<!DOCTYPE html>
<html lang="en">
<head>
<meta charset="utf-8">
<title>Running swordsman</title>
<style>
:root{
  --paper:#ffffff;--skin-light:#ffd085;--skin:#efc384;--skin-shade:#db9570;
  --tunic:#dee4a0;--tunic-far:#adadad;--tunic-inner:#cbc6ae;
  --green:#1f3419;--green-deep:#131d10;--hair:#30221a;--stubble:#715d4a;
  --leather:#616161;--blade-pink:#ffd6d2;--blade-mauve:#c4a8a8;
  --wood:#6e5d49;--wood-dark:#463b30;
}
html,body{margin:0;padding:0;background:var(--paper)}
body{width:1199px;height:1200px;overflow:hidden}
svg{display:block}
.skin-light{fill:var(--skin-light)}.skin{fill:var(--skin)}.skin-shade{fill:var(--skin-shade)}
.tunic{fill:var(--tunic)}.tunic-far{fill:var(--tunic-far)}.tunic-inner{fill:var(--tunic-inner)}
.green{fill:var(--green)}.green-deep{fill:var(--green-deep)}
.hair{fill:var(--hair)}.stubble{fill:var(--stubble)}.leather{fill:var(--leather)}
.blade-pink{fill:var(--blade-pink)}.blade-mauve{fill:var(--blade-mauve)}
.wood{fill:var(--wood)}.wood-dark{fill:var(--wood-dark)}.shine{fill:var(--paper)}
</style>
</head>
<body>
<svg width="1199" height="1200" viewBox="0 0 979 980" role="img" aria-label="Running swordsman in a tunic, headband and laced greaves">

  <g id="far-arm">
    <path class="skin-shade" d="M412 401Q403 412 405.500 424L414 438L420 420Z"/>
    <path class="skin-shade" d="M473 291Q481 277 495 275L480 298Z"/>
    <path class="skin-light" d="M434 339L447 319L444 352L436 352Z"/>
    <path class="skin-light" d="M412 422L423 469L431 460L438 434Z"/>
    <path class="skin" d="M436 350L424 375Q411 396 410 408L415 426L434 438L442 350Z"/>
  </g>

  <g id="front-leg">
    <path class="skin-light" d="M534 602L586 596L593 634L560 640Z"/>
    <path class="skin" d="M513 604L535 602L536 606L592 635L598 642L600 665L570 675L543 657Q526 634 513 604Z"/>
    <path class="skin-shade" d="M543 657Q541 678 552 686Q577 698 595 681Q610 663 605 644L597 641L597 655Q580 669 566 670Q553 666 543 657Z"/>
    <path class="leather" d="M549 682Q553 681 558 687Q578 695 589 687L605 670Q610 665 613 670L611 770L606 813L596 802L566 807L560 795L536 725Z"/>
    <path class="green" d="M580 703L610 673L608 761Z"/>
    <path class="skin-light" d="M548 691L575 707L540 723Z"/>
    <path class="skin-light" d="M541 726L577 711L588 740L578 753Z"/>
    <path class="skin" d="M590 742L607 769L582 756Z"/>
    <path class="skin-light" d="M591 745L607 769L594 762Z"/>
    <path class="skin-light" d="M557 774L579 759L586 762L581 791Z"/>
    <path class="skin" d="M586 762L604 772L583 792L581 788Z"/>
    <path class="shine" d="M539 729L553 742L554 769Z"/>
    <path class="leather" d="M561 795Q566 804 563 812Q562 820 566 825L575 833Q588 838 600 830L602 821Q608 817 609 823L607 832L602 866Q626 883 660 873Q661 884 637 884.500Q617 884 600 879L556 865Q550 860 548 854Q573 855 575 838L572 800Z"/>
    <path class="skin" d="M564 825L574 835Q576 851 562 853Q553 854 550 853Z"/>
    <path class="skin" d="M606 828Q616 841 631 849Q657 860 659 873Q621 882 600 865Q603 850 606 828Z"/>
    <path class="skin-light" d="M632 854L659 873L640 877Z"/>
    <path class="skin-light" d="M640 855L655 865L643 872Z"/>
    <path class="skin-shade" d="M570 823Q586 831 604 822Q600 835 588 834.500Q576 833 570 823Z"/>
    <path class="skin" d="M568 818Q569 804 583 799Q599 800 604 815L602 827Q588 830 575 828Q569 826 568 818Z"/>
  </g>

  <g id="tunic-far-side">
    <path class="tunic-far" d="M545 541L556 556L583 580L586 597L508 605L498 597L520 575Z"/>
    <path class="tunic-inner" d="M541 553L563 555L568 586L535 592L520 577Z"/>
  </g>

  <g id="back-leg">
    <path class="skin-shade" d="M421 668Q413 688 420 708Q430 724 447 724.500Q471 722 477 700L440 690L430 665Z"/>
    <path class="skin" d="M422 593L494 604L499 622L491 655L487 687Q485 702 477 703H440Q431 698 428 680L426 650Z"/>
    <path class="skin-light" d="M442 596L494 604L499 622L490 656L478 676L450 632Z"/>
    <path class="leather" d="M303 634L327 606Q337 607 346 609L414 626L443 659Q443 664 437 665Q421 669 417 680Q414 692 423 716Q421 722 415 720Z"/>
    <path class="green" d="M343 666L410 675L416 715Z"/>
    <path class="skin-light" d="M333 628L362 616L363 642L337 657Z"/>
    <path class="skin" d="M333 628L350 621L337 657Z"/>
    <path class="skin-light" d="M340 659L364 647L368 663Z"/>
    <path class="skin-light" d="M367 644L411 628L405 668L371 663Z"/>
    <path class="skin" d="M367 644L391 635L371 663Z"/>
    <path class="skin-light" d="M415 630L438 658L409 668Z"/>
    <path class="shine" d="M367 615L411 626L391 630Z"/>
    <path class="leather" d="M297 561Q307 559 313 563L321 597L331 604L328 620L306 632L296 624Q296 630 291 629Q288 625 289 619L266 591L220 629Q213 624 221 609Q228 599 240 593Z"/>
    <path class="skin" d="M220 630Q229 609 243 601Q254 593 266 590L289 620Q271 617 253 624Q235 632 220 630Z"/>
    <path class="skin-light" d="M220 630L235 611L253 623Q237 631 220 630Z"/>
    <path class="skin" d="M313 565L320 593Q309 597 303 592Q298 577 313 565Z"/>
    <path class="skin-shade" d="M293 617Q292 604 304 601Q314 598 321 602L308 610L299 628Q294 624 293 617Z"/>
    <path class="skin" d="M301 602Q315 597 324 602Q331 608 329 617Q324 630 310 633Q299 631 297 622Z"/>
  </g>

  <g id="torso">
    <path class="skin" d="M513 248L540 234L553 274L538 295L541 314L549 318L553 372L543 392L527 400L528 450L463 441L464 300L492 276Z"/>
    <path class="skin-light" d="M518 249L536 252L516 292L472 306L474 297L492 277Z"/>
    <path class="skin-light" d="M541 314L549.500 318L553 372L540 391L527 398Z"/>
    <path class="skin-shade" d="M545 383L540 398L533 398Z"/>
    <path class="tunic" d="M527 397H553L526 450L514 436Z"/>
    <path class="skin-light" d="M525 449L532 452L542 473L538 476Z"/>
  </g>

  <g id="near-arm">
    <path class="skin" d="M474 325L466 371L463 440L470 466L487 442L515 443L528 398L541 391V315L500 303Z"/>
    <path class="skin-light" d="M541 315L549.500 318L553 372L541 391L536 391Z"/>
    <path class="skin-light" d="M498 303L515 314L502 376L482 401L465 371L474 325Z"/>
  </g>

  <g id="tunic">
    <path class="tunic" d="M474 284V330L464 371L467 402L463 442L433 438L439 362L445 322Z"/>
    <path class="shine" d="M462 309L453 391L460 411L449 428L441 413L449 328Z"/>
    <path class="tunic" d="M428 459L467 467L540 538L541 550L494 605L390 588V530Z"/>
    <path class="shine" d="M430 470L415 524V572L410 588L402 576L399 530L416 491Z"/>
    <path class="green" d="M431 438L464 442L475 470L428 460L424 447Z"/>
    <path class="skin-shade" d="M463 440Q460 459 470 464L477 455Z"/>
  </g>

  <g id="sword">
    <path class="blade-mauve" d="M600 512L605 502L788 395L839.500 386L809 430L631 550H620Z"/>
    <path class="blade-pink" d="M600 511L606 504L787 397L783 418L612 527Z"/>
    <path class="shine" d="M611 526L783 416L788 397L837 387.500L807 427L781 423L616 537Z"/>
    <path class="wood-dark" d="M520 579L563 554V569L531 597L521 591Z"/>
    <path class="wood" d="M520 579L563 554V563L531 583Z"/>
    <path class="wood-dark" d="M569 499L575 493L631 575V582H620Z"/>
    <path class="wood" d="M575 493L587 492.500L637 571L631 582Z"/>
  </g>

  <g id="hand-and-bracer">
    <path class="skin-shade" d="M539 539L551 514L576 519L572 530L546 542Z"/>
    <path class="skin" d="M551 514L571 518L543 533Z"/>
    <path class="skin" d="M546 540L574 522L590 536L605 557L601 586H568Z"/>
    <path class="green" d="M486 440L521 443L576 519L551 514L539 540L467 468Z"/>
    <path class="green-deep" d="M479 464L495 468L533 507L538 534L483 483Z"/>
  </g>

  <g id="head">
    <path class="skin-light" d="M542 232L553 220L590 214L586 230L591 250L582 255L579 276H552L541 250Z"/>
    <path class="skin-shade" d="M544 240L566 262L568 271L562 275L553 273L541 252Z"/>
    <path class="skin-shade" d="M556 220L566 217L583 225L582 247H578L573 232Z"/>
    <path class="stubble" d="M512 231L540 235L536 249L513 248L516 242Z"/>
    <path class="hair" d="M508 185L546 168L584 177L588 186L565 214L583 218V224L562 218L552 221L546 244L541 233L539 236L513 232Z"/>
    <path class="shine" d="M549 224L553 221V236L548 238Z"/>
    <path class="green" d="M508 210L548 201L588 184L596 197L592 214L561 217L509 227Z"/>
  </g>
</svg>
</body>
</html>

== == ==

WHAT YOU HAVE TO DO
Every line where "fill" appears must be returned from the listing above.

RESULT
.skin-light{fill:var(--skin-light)}.skin{fill:var(--skin)}.skin-shade{fill:var(--skin-shade)}
.tunic{fill:var(--tunic)}.tunic-far{fill:var(--tunic-far)}.tunic-inner{fill:var(--tunic-inner)}
.green{fill:var(--green)}.green-deep{fill:var(--green-deep)}
.hair{fill:var(--hair)}.stubble{fill:var(--stubble)}.leather{fill:var(--leather)}
.blade-pink{fill:var(--blade-pink)}.blade-mauve{fill:var(--blade-mauve)}
.wood{fill:var(--wood)}.wood-dark{fill:var(--wood-dark)}.shine{fill:var(--paper)}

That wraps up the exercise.